Apple Bans Use of Hazardous Chemicals in iPhone, iPad Assembly
Five months ago, Chinese and American labor right groups petitioned Apple to investigate the use of potentially hazardous materials in its iPhone and iPad assembly process. The company has announced that it will make changes, banning the use of at least two chemicals.
China Labor Watch and Green America asked the company to abandon the use of benzene and n-hexane in the production of the iPhone. These chemicals can also be found in substances including paint strippers, industrial cleaning products and household cleaners. Benzene is a known carcinogen, and n-hexane has been linked to nerve damage.
A four-month investigation at 22 factories found no evidence that benzene and n-hexane endangered the roughly 5,00,000 people who work at the plants, according to Apple. No traces of the chemicals were detected at 18 of the factories and the amounts found at the other four factories fell within acceptable safety levels, the Cupertino, California, company said.
Nevertheless, Apple decided to order its suppliers to stop using benzene and n-hexane during the final assembly of iPhones, iPads, iPods, Mac computers and various other accessories. What’s more, Apple has made it mandatory for all its factories to test all substances to ensure that they don’t contain benzene or n-hexane, even if the chemicals aren’t listed in the ingredients.
“This is doing everything we can think of to do to crack down on chemical exposures and to be responsive to concerns,” Lisa Jackson, Apple’s vice president of environmental initiatives, said in an interview with The Associated Press. “We think it’s really important that we show some leadership and really look toward the future by trying to use greener chemistries.”
Jackson also said that they asked manufacturers to find safer alternatives and ban the use of the chemicals in the final assembly process. Apple will require its manufacturers to test all cleaning agents and degreasers before they’re used in production to make sure there are no hidden chemical risks.

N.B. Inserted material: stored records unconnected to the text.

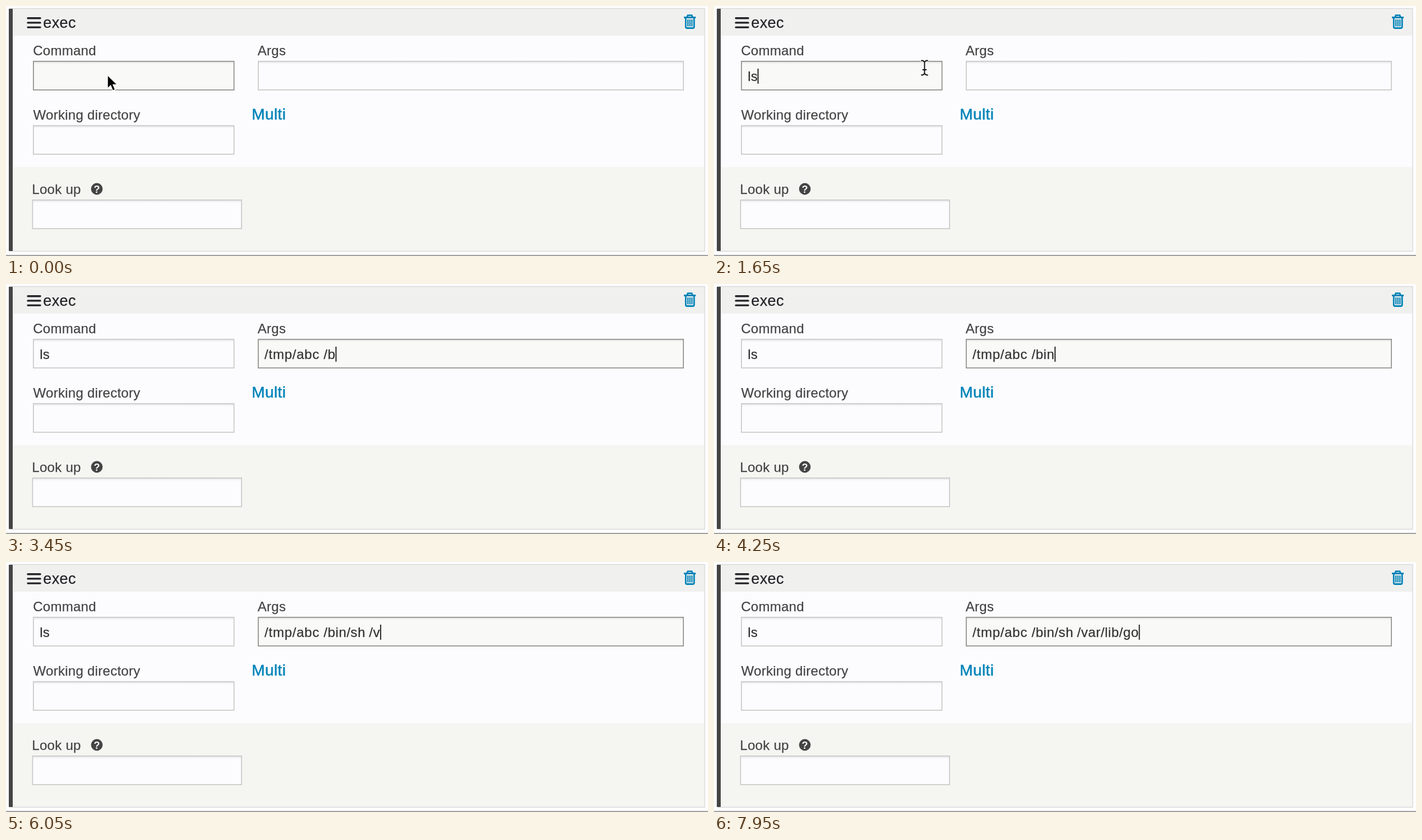
Animation of 1252 by 447 pixels, one loop 8000 ms. Source, as an HTML page:

```html
<!DOCTYPE html>
<html lang="en">
<head>
<meta charset="utf-8">
<title>exec task form</title>
<style>
  html, body { margin: 0; width: 100%; height: 100%; overflow: hidden; background: #fdfdff; }
  svg { display: block; width: 1252px; height: 447px; }
  text { font: 24px "Liberation Sans", Arial, sans-serif; fill: #444; stroke: #444; stroke-width: .25; white-space: pre; }
  .label { letter-spacing: .28px; }
  .typed { fill: #333; stroke: #333; }
  .title { font-size: 27px; letter-spacing: .4px; fill: #222228; stroke: #222228; }
  .link { font-size: 28px; letter-spacing: .4px; fill: #0083b8; stroke: #0083b8; stroke-width: .5; }
  .mark { font-size: 18px; font-weight: bold; fill: #fafafa; stroke: none; }
  .field { fill: #fcfcff; stroke: #c9c9c6; stroke-width: 1.7; }
  .field.focus { fill: #f9f9f8; stroke: #8f8f8a; }
</style>
</head>
<body>
<svg viewBox="0 0 1252 447">
  <defs>
    <linearGradient id="inset" x1="0" y1="0" x2="0" y2="1">
      <stop offset="0" stop-color="#000" stop-opacity=".08"/>
      <stop offset="1" stop-color="#000" stop-opacity="0"/>
    </linearGradient>
  </defs>

  <rect x="12" y="4" width="1234" height="49" fill="#f0f0ef"/>
  <rect x="12" y="53" width="1234" height="235" fill="#fcfcff"/>
  <rect x="12" y="288" width="1234" height="150" fill="#f5f5f2"/>
  <path d="M6 4.5H1246V438.5H6" fill="none" stroke="#d9d9dc" stroke-width="1.4"/>
  <rect x="5" y="5" width="7" height="433" fill="#444"/>
  <rect y="445" width="1252" height="2" fill="#a0a0a0"/>

  <path d="M39 21.7H61M39 29.9H61M39 38.1H61" stroke="#222228" stroke-width="3.4" stroke-linecap="round"/>
  <text class="title" x="66.3" y="39">exec</text>

  <g fill="none" stroke="#0083b8" stroke-width="2.8">
    <path d="M1209 20.5H1230M1214.5 20L1216 16.6H1223L1224.5 20M1212.3 21V37.2Q1212.3 39.5 1214.6 39.5H1224.9Q1227.2 39.5 1227.2 37.2V21"/>
    <path d="M1216.2 24V36.5M1219.75 24V36.5M1223.3 24V36.5" stroke-width="2.2"/>
  </g>

  <text class="label" x="48.2" y="88">Command</text>
  <text class="label" x="448.8" y="88">Args</text>
  <text class="label" x="48.5" y="203">Working directory</text>
  <text class="label" x="46.3" y="336">Look up</text>
  <text class="link" x="438.2" y="203">Multi</text>

  <circle cx="162" cy="327" r="10.4" fill="#444"/>
  <text class="mark" x="162" y="333.6" text-anchor="middle">?</text>

  <g id="fields"></g>
  <g id="words"></g>
  <rect id="caret" y="112" width="1.8" height="27" fill="#111"/>

  <path id="arrow" d="M0 0V24L5.6 18.8L9.4 28L13.8 26.2L10 17.2H17.6Z" fill="#000" stroke="#fff" stroke-width="1.4"/>
  <g id="beam" fill="none" stroke-linecap="round">
    <path d="M-5.5-13Q-1-13 0-9.5Q1-13 5.5-13M0-9.5V9.5M-5.5 13Q-1 13 0 9.5Q1 13 5.5 13M-3 3.5H3" stroke="#fff" stroke-width="4"/>
    <path d="M-5.5-13Q-1-13 0-9.5Q1-13 5.5-13M0-9.5V9.5M-5.5 13Q-1 13 0 9.5Q1 13 5.5 13M-3 3.5H3" stroke="#111" stroke-width="2"/>
  </g>
</svg>
<script>
const LOOP = 8000, STEP = 50, FOCUS_ARGS = 2000;
const $ = id => document.getElementById(id);

function add(parent, tag, attrs) {
  const node = document.createElementNS('http://www.w3.org/2000/svg', tag);
  for (const key in attrs) node.setAttribute(key, attrs[key]);
  return parent.appendChild(node);
}

function field(x, y, w, h) {
  const box = add($('fields'), 'rect', { x: x + .9, y: y + .9, width: w - 1.8, height: h - 1.8, class: 'field' });
  add($('fields'), 'rect', { x: x + 1.8, y: y + 1.8, width: w - 3.6, height: 4, fill: 'url(#inset)' });
  return box;
}

const command = field(48, 98, 359.5, 53);
const args = field(449, 98, 760, 53);
field(48, 213, 359.5, 53);
field(46.5, 346, 374.5, 53);

// Each word: start position, letter spacing and the time of every key.
const words = [
  { x: 60.3, gap: 0, text: 'ls', keys: [900, 1200] },
  { x: 461, gap: .78, text: '/tmp/abc ', keys: [2350, 2500, 2600, 2700, 2850, 2950, 3050, 3150, 3250] },
  { x: 566.5, gap: .55, text: '/bin/sh ', keys: [3350, 3450, 3700, 3950, 4300, 5200, 5350, 5550] },
  { x: 647.5, gap: .55, text: '/var/lib/go', keys: [5750, 6050, 6200, 6350, 6450, 6550, 6650, 6750, 7300, 7600, 7800] }
];
for (const word of words)
  word.node = add($('words'), 'text', { x: word.x, y: 134, class: 'typed', style: `letter-spacing:${word.gap}px` });

// Text pointer: time, x, y
const path = [[1350, 186, 126], [1650, 375.5, 110.5], [1900, 525, 131], [2350, 525, 131]];

function pointerAt(t) {
  const i = path.findIndex(p => p[0] > t);
  if (i < 1) return null;
  const [a, b] = [path[i - 1], path[i]];
  const k = (t - a[0]) / (b[0] - a[0]);
  return [a[1] + (b[1] - a[1]) * k, a[2] + (b[2] - a[2]) * k];
}

function show(node, visible) {
  node.setAttribute('visibility', visible ? 'visible' : 'hidden');
}

function draw(t) {
  const inArgs = t >= FOCUS_ARGS;
  command.classList.toggle('focus', !inArgs);
  args.classList.toggle('focus', inArgs);

  let caretX = inArgs ? 461 : 60.5;
  let lastInput = inArgs ? FOCUS_ARGS : -600;
  words.forEach((word, i) => {
    const count = word.keys.filter(k => k <= t).length;
    word.node.textContent = word.text.slice(0, count);
    if (count && (i > 0) === inArgs) {
      caretX = word.x + word.node.getComputedTextLength();
      lastInput = word.keys[count - 1];
    }
  });
  $('caret').setAttribute('x', caretX);
  show($('caret'), (t - lastInput) % 1000 < 500);

  $('arrow').setAttribute('transform', 'translate(181 123.5)');
  show($('arrow'), t < 900);
  const pos = pointerAt(t);
  show($('beam'), pos);
  if (pos) $('beam').setAttribute('transform', `translate(${pos})`);
}

const start = performance.now();
function tick() {
  const t = (performance.now() - start) % LOOP;
  draw(Math.floor(t / STEP) * STEP);
  requestAnimationFrame(tick);
}
tick();
</script>
</body>
</html>
```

Apple is believed to have assembled an advisory board to further reduce the use of toxins in the company’s products and supply chain.